The problem >> If a line in the records below contains the word "local", copy it out.

Start of Block

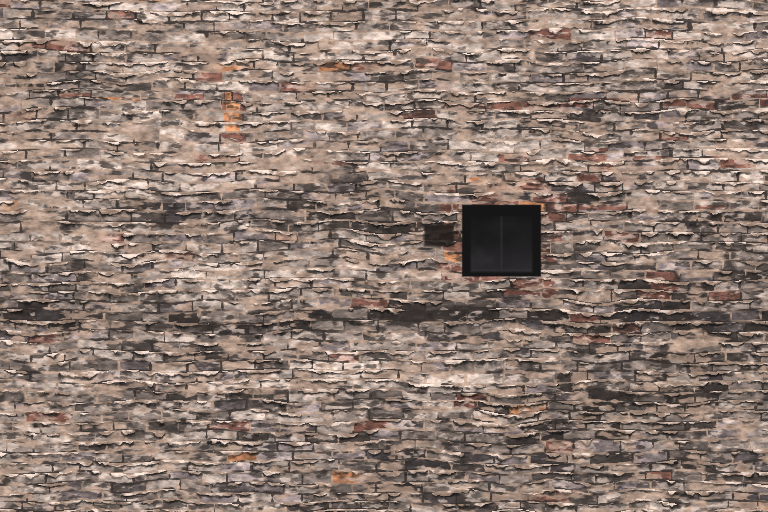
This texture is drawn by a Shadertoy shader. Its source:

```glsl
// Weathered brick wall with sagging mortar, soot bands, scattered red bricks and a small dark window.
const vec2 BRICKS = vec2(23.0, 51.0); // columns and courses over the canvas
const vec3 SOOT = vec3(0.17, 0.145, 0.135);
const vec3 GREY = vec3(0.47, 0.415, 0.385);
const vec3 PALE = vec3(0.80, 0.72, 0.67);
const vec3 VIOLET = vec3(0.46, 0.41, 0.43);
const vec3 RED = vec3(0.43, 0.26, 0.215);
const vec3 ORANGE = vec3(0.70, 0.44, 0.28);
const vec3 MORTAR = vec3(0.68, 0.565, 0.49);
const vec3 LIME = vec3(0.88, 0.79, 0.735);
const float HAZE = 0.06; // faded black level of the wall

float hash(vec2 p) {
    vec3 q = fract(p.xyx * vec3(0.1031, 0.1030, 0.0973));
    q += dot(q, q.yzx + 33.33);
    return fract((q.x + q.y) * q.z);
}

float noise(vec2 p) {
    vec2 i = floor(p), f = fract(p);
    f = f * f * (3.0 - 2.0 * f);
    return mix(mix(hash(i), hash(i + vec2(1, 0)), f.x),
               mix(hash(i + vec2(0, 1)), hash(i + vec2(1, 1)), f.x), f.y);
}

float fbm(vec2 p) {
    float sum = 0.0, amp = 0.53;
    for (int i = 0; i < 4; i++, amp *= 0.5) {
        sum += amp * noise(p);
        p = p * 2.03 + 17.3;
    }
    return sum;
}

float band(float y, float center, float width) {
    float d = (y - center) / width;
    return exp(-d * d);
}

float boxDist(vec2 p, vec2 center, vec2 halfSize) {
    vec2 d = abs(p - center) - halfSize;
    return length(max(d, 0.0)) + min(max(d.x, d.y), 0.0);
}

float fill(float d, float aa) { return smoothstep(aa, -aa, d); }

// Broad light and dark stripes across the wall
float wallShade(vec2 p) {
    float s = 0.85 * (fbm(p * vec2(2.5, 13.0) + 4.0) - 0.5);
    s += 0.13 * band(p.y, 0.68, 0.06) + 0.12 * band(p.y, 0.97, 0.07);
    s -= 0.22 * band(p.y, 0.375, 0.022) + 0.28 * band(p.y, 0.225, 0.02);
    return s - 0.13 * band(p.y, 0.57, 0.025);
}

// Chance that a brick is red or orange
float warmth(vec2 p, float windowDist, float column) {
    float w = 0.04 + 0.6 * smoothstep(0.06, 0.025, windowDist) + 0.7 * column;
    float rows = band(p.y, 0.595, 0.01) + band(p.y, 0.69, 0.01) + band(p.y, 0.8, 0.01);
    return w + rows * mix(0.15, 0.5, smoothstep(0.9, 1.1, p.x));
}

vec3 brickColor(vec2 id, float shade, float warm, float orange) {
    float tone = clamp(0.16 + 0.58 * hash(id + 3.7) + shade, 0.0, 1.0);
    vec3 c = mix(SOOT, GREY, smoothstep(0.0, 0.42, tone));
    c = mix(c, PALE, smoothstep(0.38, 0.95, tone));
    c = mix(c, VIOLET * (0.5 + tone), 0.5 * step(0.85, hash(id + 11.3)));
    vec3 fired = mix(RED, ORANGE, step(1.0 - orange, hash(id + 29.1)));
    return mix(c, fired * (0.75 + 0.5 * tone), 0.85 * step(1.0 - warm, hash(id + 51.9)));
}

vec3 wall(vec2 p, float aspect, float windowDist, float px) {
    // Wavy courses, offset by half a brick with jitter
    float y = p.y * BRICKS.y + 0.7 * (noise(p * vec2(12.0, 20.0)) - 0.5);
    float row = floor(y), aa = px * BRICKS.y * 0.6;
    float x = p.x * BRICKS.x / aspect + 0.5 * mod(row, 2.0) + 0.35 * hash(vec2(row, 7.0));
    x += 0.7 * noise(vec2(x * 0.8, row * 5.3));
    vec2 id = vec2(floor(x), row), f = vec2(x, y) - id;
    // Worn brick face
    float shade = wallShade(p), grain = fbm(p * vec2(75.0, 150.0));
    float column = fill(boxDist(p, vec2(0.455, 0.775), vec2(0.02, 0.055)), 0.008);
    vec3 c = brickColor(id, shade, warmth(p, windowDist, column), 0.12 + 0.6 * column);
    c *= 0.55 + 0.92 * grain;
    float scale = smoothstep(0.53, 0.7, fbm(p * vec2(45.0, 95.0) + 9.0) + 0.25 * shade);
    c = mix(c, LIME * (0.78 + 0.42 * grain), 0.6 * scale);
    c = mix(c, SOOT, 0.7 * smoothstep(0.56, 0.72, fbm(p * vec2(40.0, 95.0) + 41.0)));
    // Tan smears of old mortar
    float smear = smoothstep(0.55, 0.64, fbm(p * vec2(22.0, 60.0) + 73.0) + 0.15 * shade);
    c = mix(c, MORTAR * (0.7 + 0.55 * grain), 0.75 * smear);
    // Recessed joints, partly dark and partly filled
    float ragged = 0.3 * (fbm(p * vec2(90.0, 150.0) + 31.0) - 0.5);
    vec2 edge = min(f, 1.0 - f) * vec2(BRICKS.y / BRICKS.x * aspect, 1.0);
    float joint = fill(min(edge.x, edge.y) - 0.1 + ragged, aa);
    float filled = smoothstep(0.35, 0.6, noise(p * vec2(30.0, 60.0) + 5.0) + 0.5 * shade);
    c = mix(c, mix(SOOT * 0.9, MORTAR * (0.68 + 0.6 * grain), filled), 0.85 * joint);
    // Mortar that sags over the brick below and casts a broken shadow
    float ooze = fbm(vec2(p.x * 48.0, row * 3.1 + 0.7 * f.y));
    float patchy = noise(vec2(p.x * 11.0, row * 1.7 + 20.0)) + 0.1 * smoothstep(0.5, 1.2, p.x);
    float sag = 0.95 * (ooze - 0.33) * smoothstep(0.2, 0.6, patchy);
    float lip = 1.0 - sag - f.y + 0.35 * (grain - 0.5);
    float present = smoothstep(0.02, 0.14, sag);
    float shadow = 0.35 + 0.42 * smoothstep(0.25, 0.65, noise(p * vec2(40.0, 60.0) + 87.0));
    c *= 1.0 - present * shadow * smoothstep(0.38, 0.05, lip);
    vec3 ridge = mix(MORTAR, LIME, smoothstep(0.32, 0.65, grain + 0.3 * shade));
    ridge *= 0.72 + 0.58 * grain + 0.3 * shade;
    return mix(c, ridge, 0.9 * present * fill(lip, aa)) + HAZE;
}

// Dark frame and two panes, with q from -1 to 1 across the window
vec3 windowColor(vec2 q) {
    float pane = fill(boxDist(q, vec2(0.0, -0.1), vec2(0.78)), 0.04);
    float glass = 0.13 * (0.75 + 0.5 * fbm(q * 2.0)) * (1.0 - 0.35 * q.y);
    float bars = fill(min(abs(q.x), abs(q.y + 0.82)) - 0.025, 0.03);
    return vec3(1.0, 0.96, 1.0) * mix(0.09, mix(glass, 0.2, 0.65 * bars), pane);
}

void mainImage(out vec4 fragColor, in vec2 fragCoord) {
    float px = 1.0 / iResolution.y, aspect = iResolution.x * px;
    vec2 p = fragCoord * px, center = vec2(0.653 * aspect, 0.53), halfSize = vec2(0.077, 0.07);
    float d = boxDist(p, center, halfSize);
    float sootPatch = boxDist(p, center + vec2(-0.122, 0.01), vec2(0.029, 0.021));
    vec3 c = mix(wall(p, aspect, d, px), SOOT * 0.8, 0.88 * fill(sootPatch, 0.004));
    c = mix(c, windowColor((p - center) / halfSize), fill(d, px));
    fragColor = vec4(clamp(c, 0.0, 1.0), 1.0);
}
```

End of Block
Start of Block

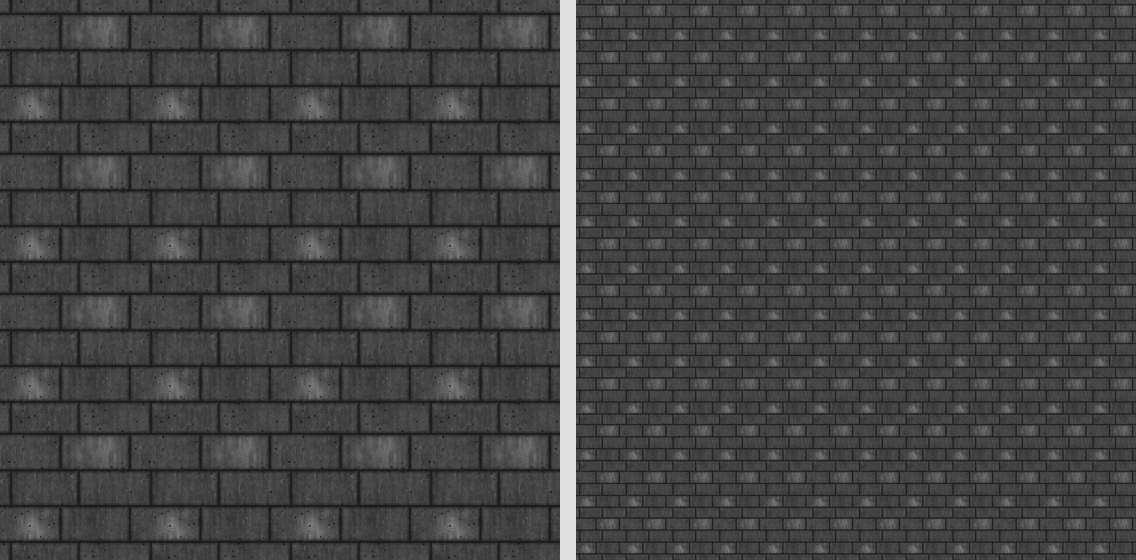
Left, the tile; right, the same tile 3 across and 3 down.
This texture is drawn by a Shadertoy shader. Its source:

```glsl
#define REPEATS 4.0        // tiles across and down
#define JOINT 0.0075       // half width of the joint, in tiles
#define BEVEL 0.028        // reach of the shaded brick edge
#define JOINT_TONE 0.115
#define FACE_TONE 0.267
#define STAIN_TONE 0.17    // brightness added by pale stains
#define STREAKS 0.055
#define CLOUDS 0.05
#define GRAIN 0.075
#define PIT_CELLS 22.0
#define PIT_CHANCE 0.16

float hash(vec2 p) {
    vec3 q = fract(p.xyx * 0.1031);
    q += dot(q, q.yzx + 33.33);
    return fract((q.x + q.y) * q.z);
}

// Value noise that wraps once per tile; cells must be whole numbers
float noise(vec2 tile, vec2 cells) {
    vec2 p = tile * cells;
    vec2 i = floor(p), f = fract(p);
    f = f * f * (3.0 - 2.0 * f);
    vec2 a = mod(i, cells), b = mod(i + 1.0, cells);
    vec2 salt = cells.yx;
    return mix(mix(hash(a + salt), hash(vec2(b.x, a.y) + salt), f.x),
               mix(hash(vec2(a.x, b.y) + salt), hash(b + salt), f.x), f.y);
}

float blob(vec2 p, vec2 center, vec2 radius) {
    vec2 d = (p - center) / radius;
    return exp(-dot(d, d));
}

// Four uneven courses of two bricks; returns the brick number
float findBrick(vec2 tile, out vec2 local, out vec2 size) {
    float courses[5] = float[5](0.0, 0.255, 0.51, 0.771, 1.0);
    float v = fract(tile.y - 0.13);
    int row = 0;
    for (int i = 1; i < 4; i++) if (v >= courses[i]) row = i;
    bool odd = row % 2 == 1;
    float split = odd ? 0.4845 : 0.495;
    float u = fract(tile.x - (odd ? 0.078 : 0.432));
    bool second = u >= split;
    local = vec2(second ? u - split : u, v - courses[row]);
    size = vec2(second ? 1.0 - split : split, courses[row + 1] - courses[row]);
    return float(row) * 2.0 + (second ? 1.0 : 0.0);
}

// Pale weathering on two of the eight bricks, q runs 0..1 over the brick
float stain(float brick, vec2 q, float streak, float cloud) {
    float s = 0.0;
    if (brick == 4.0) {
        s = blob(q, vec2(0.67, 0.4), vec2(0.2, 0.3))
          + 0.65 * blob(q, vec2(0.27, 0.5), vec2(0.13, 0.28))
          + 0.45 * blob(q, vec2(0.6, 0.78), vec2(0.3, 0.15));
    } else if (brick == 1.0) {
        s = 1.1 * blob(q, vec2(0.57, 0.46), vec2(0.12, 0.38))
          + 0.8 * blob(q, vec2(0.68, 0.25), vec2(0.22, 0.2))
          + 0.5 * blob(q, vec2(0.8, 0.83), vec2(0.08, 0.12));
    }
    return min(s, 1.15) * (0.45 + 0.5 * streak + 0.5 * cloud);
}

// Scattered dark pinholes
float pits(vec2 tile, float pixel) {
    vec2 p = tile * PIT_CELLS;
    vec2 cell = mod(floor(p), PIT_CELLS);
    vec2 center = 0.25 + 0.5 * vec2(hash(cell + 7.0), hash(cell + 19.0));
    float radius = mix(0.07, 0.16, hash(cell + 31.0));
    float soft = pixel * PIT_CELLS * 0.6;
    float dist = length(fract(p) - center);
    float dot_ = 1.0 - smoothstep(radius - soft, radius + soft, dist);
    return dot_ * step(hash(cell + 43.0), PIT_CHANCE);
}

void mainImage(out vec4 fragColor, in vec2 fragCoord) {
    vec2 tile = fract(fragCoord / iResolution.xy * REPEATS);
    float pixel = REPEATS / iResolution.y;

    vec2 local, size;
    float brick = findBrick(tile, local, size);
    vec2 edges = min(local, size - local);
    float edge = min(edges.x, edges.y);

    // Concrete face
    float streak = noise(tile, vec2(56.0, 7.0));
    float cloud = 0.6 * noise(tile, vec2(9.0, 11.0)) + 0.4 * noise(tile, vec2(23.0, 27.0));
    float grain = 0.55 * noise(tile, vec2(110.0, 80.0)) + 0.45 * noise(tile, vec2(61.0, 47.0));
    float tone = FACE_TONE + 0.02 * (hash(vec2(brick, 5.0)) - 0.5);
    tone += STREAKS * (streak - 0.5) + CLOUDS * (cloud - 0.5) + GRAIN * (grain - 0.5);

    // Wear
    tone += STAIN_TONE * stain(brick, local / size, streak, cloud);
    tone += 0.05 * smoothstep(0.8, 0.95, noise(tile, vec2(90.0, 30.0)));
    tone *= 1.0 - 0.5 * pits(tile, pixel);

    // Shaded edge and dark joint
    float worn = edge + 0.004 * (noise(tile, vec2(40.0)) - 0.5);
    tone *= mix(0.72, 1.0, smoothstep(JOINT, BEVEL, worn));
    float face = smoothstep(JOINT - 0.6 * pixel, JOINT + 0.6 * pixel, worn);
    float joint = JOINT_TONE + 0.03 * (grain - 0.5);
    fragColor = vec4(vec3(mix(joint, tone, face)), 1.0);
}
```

End of Block

Task output >>
float findBrick(vec2 tile, out vec2 local, out vec2 size) {
    local = vec2(second ? u - split : u, v - courses[row]);
    vec2 local, size;
    float brick = findBrick(tile, local, size);
    vec2 edges = min(local, size - local);
    tone += STAIN_TONE * stain(brick, local / size, streak, cloud);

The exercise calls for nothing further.